(Stored data)
= Beginning of Section =
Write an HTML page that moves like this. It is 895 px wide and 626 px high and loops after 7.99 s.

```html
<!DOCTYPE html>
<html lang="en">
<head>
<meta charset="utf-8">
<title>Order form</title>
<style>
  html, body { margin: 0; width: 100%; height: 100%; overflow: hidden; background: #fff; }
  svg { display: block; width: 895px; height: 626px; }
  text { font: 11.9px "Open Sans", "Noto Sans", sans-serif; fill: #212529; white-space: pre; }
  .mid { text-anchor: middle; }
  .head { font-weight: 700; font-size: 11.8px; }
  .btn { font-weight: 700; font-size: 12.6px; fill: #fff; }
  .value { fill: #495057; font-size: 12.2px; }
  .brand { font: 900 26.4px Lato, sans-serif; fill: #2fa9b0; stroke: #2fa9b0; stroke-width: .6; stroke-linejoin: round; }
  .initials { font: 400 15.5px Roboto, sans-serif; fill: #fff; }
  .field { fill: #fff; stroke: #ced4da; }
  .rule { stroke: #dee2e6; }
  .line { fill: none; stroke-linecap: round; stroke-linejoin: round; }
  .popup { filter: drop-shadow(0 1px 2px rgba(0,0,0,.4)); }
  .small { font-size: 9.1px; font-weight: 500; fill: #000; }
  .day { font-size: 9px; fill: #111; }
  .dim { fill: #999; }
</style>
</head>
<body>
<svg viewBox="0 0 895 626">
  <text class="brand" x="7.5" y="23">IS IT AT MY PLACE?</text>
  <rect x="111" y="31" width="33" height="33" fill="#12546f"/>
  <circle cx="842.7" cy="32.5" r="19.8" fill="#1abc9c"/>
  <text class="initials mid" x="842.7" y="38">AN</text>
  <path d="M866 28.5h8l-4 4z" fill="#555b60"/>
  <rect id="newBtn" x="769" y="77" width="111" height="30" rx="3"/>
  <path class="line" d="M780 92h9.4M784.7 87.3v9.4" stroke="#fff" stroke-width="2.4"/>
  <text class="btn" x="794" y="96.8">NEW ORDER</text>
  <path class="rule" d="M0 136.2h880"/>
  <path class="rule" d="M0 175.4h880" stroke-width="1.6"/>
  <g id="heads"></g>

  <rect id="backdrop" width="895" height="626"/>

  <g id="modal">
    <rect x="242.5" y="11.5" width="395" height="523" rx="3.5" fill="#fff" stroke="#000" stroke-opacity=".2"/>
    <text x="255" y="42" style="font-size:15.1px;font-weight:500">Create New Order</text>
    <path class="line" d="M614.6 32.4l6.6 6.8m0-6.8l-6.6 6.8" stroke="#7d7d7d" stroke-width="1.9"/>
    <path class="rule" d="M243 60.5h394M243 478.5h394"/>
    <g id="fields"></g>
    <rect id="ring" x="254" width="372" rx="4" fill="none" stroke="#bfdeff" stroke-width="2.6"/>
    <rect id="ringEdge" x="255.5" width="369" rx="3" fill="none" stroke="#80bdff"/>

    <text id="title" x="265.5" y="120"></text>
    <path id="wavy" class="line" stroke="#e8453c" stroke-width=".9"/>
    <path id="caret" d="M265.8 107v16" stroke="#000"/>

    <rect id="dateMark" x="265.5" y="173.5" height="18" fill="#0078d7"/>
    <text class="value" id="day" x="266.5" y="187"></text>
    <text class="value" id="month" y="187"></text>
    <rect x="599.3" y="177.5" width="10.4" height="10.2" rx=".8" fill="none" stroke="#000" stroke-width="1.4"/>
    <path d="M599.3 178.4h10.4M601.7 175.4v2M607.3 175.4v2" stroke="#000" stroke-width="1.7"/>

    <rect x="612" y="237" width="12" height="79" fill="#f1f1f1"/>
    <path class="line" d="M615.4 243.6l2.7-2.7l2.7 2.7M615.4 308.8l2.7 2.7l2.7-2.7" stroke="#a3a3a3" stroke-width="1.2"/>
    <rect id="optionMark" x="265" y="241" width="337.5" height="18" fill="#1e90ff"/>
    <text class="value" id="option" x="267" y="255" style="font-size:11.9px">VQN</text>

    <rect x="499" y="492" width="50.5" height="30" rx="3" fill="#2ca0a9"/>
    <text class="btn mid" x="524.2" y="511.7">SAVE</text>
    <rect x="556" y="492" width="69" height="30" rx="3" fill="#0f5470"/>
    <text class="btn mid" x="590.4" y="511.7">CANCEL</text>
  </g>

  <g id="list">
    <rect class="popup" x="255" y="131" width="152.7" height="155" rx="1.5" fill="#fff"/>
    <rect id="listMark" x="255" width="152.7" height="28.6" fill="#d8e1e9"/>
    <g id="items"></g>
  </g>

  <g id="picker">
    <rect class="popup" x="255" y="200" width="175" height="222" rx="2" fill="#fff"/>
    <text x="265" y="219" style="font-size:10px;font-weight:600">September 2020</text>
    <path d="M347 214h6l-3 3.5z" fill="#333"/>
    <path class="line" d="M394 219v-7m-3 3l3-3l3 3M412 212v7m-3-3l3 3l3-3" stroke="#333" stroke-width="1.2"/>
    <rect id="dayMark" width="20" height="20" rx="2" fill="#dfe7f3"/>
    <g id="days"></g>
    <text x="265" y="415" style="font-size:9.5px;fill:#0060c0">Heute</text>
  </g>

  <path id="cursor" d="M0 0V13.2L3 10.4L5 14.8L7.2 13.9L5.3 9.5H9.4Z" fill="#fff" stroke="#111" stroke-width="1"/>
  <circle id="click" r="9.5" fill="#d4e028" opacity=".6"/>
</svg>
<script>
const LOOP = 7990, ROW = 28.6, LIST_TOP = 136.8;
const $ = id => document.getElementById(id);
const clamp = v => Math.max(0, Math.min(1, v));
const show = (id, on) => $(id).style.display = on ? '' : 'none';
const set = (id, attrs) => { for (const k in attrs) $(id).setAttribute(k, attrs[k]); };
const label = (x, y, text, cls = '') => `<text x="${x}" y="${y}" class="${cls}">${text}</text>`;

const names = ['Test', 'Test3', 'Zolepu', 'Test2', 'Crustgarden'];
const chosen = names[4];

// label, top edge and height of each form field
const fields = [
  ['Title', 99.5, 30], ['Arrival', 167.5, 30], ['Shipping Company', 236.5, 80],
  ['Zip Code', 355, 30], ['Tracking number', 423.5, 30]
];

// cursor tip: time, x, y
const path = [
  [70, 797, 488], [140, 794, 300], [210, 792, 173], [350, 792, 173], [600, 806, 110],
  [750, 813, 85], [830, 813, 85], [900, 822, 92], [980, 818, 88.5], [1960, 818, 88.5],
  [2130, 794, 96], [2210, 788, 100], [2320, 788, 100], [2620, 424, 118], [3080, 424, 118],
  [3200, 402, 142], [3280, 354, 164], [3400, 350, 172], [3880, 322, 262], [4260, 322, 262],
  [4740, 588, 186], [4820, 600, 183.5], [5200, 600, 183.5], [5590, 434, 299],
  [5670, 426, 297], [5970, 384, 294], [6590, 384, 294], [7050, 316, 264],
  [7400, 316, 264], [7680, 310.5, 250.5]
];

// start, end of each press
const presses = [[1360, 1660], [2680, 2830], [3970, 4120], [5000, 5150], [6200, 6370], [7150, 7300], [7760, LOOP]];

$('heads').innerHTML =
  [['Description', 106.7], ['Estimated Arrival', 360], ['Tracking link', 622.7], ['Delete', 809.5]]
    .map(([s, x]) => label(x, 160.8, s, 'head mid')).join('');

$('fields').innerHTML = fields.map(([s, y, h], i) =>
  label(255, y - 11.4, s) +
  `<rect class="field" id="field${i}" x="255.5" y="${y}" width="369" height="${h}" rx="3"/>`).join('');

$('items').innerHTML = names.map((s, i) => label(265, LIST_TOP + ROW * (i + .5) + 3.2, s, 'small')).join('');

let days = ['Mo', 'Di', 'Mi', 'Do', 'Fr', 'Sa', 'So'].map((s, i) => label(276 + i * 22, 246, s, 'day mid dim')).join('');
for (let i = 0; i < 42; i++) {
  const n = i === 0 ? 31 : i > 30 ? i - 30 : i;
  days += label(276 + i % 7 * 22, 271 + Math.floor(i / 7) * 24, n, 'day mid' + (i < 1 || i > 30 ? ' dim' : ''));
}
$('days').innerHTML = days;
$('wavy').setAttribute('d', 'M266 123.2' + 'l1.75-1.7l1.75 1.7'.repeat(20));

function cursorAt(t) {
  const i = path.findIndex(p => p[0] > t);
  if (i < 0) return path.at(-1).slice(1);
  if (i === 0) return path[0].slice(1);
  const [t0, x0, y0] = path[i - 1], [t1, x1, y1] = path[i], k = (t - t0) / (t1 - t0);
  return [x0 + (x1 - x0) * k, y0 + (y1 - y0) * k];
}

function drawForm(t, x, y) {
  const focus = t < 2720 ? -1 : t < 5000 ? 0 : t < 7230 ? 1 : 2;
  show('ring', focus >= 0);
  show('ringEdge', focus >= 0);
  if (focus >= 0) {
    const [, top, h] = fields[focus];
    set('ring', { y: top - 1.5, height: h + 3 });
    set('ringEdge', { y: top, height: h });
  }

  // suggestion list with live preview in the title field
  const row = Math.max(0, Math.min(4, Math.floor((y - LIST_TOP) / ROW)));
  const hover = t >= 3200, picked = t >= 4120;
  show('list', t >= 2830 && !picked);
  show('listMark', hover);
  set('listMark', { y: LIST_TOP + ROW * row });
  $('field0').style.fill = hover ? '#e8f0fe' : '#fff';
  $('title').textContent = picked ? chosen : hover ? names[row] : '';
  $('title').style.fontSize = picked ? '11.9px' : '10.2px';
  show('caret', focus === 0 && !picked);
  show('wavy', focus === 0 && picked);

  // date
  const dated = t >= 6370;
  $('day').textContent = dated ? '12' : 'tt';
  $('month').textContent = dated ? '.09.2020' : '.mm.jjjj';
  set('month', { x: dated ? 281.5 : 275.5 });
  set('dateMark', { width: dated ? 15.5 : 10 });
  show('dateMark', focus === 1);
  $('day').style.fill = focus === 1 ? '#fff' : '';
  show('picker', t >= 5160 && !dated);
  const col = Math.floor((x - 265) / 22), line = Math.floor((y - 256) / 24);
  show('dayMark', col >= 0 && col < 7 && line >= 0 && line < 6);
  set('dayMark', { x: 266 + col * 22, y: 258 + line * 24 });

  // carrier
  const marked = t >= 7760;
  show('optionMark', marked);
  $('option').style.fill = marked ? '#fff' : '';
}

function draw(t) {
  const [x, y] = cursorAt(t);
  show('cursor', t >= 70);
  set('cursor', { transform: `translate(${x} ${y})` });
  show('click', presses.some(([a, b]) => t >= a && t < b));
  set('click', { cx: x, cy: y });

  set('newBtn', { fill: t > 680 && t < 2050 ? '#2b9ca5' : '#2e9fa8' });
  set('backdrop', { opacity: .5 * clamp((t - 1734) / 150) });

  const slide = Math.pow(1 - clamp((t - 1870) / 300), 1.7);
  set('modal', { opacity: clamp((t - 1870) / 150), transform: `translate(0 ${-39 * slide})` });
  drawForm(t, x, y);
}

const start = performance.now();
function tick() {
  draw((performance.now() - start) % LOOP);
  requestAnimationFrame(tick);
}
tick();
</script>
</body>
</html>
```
= End of Section =
● **TASK DESCRIPTION**: Whenever a line above contains "weight", copy that line.

● **ANSWER BOX**:
  .head { font-weight: 700; font-size: 11.8px; }
  .btn { font-weight: 700; font-size: 12.6px; fill: #fff; }
  .small { font-size: 9.1px; font-weight: 500; fill: #000; }
    <text x="255" y="42" style="font-size:15.1px;font-weight:500">Create New Order</text>
    <text x="265" y="219" style="font-size:10px;font-weight:600">September 2020</text>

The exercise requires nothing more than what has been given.